§ **Listed records**

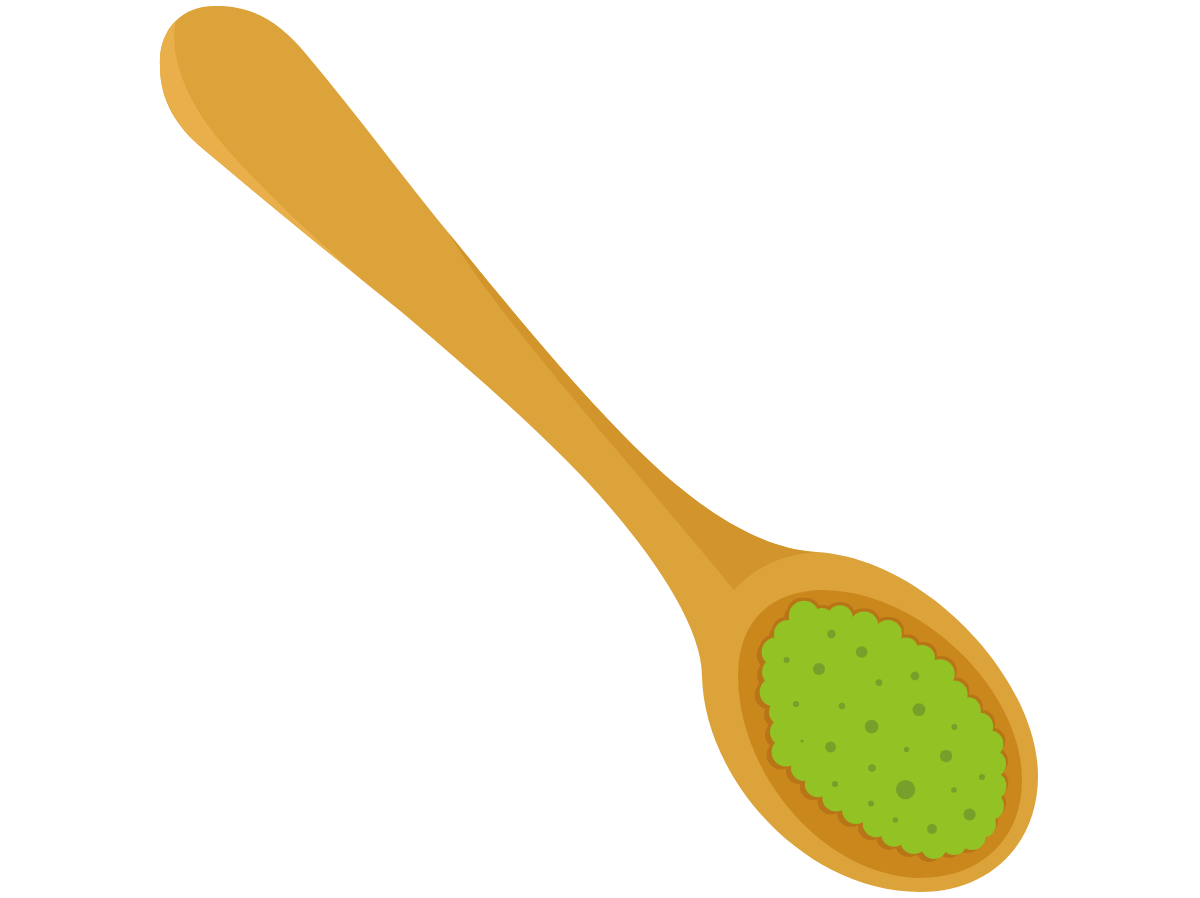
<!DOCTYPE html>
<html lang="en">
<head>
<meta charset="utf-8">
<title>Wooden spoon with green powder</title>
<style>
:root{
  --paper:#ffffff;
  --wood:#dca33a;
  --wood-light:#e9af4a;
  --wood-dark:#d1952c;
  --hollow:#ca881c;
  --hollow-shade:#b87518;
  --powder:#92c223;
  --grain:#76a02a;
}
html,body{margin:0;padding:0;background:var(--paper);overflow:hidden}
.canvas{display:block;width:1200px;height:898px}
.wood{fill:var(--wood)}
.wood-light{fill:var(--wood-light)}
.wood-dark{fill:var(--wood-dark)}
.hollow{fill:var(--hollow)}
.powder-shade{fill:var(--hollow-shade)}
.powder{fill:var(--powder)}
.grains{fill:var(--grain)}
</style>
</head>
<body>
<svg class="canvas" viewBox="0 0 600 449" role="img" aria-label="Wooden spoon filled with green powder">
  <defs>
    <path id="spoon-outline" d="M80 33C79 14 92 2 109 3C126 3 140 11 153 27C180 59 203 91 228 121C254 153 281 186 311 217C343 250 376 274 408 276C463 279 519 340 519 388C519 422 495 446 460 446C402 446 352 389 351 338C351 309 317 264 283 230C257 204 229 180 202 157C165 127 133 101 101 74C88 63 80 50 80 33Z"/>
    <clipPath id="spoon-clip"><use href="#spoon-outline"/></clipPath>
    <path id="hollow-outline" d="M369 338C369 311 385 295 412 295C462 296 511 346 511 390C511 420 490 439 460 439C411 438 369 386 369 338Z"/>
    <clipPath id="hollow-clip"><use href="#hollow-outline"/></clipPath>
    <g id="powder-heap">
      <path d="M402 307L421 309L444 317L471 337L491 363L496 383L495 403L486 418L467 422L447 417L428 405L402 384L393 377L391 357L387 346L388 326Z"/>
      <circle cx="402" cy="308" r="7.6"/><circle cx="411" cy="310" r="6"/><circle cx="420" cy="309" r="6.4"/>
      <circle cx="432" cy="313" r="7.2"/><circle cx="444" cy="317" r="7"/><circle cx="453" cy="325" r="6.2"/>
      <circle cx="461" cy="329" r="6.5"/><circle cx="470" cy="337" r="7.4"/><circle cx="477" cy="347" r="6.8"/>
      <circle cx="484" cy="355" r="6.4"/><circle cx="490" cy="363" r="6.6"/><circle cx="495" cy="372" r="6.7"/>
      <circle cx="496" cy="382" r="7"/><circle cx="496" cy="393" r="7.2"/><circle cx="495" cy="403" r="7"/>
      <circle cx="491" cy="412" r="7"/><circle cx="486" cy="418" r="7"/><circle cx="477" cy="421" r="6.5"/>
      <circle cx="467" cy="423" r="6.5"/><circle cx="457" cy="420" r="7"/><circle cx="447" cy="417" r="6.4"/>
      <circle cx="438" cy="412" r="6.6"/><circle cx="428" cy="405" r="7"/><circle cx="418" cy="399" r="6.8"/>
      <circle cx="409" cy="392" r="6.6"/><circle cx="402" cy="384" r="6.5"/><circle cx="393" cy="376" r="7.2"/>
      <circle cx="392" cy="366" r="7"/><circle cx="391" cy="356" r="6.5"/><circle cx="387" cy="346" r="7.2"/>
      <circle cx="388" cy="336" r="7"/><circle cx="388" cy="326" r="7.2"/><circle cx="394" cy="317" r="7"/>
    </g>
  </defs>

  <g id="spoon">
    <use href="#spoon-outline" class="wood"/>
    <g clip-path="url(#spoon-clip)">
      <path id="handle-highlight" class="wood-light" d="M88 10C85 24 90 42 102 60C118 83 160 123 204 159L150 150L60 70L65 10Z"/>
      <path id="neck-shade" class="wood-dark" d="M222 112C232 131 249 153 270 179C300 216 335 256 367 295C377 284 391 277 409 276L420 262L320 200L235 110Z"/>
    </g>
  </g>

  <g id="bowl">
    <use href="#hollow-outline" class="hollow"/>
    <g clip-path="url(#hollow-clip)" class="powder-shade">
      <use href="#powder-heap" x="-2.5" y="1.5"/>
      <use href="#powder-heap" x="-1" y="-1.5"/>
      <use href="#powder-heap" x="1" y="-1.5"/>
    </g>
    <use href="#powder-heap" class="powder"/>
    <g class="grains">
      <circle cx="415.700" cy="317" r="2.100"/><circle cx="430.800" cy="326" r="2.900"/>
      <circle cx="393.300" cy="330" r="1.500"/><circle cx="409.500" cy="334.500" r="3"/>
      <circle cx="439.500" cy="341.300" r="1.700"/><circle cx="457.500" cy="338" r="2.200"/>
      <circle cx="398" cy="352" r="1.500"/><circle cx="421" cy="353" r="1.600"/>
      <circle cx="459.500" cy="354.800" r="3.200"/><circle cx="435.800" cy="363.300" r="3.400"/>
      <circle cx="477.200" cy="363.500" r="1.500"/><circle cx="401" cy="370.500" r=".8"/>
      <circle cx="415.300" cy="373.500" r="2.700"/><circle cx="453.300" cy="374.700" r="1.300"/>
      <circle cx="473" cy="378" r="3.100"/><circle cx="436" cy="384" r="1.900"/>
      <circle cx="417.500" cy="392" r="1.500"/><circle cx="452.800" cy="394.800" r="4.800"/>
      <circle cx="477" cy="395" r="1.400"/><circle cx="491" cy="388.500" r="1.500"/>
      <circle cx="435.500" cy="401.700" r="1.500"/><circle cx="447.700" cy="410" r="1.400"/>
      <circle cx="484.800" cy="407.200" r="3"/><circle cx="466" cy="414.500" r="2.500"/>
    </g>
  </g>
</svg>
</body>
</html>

§ **To do**
Copy every single line of the material above that holds "hollow".

§ **Answer space**
  --hollow:#ca881c;
  --hollow-shade:#b87518;
.hollow{fill:var(--hollow)}
.powder-shade{fill:var(--hollow-shade)}
    <path id="hollow-outline" d="M369 338C369 311 385 295 412 295C462 296 511 346 511 390C511 420 490 439 460 439C411 438 369 386 369 338Z"/>
    <clipPath id="hollow-clip"><use href="#hollow-outline"/></clipPath>
    <use href="#hollow-outline" class="hollow"/>
    <g clip-path="url(#hollow-clip)" class="powder-shade">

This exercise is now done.